▶ What this task involves
Wherever pictures occur in the entries below, leave them out and retype the rest exactly.

▶ Source texts of formatted documents
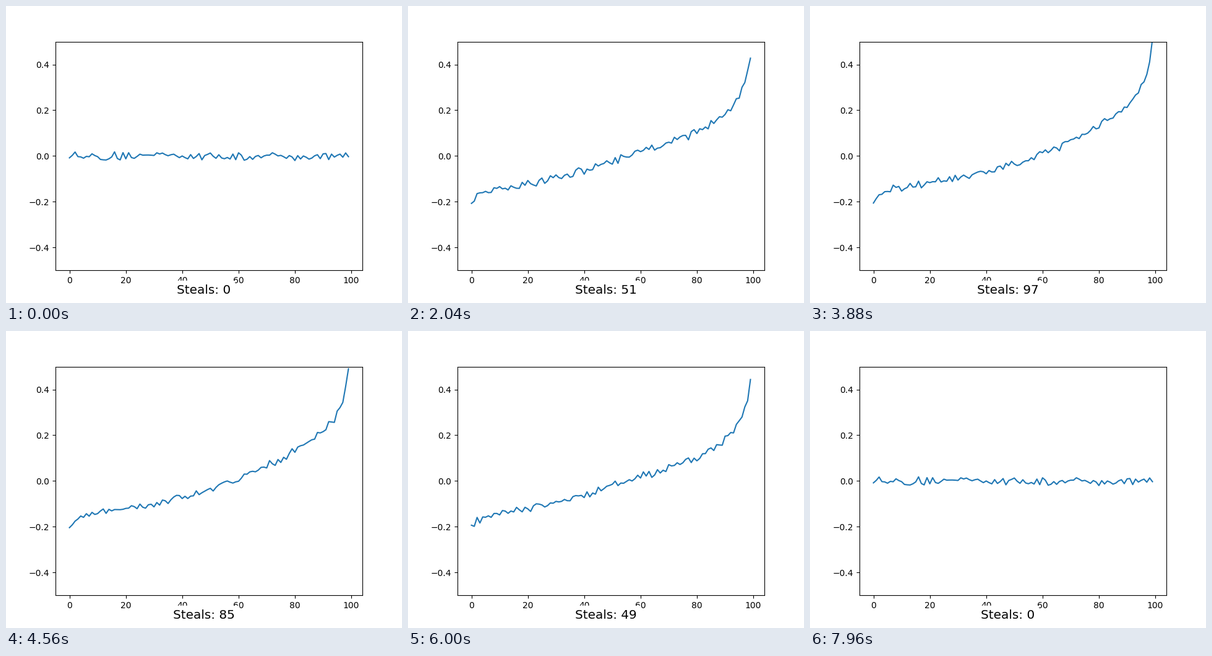
Recreate the animation shown at these times as a matplotlib script. Size 640 by 480 pixels, loop 8000 ms.

```python
import matplotlib.pyplot as plt
import numpy as np
from matplotlib.animation import FuncAnimation

STEPS = 100
PLAYERS = 100
x = np.arange(PLAYERS)
u = x / x[-1]
turns_left = x[-1] - x


def generous(last):
    """Mean gift value by turn when steals never run out."""
    body = -0.155 + 0.17 * u + 0.3 * u ** 3.2 - 0.05 * np.exp(-x / 3)
    return body + (last - body[-1]) * np.exp(-turns_left / 2)


def limited(n, last):
    """Like generous, but the steals are used up around turn n."""
    reach = 0.22 * min(n, 31)
    late = last * (1 + turns_left / reach) ** -1.4
    used_up = 0.5 + 0.5 * np.tanh((x - n - 1) / (1.6 * np.sqrt(n)))
    early = generous(last)
    return early + (late - early) * used_up


def profile(n):
    if n == 0:
        return np.zeros(PLAYERS)
    last = 0.505 * (n / 99) ** 0.2
    plenty = np.clip((n - 31) / 34, 0, 1)
    return (1 - plenty) * limited(n, last) + plenty * generous(last)


def curve(n):
    rng = np.random.default_rng(400 + n)
    return profile(n) + rng.triangular(-0.022, 0, 0.022, PLAYERS)


fig, ax = plt.subplots(figsize=(6.4, 4.8), dpi=100)
line, = ax.plot(x, curve(0))
ax.set_xlim(-4.95, 103.95)
ax.set_ylim(-0.5, 0.5)
label = fig.text(0.5, 0.032, "", ha="center", fontsize="x-large",
                 backgroundcolor="white")


def update(frame):
    n = min(frame, 2 * STEPS - 1 - frame)
    line.set_ydata(curve(n))
    label.set_text(f"Steals: {n}")
    return line, label


anim = FuncAnimation(fig, update, frames=2 * STEPS, interval=40,
                     repeat=True, repeat_delay=0)
plt.show()
```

▶ Response for this exercise
Recreate the animation shown at these times as a matplotlib script. Size 640 by 480 pixels, loop 8000 ms.

```python
import matplotlib.pyplot as plt
import numpy as np
from matplotlib.animation import FuncAnimation

STEPS = 100
PLAYERS = 100
x = np.arange(PLAYERS)
u = x / x[-1]
turns_left = x[-1] - x


def generous(last):
    """Mean gift value by turn when steals never run out."""
    body = -0.155 + 0.17 * u + 0.3 * u ** 3.2 - 0.05 * np.exp(-x / 3)
    return body + (last - body[-1]) * np.exp(-turns_left / 2)


def limited(n, last):
    """Like generous, but the steals are used up around turn n."""
    reach = 0.22 * min(n, 31)
    late = last * (1 + turns_left / reach) ** -1.4
    used_up = 0.5 + 0.5 * np.tanh((x - n - 1) / (1.6 * np.sqrt(n)))
    early = generous(last)
    return early + (late - early) * used_up


def profile(n):
    if n == 0:
        return np.zeros(PLAYERS)
    last = 0.505 * (n / 99) ** 0.2
    plenty = np.clip((n - 31) / 34, 0, 1)
    return (1 - plenty) * limited(n, last) + plenty * generous(last)


def curve(n):
    rng = np.random.default_rng(400 + n)
    return profile(n) + rng.triangular(-0.022, 0, 0.022, PLAYERS)


fig, ax = plt.subplots(figsize=(6.4, 4.8), dpi=100)
line, = ax.plot(x, curve(0))
ax.set_xlim(-4.95, 103.95)
ax.set_ylim(-0.5, 0.5)
label = fig.text(0.5, 0.032, "", ha="center", fontsize="x-large",
                 backgroundcolor="white")


def update(frame):
    n = min(frame, 2 * STEPS - 1 - frame)
    line.set_ydata(curve(n))
    label.set_text(f"Steals: {n}")
    return line, label


anim = FuncAnimation(fig, update, frames=2 * STEPS, interval=40,
                     repeat=True, repeat_delay=0)
plt.show()
```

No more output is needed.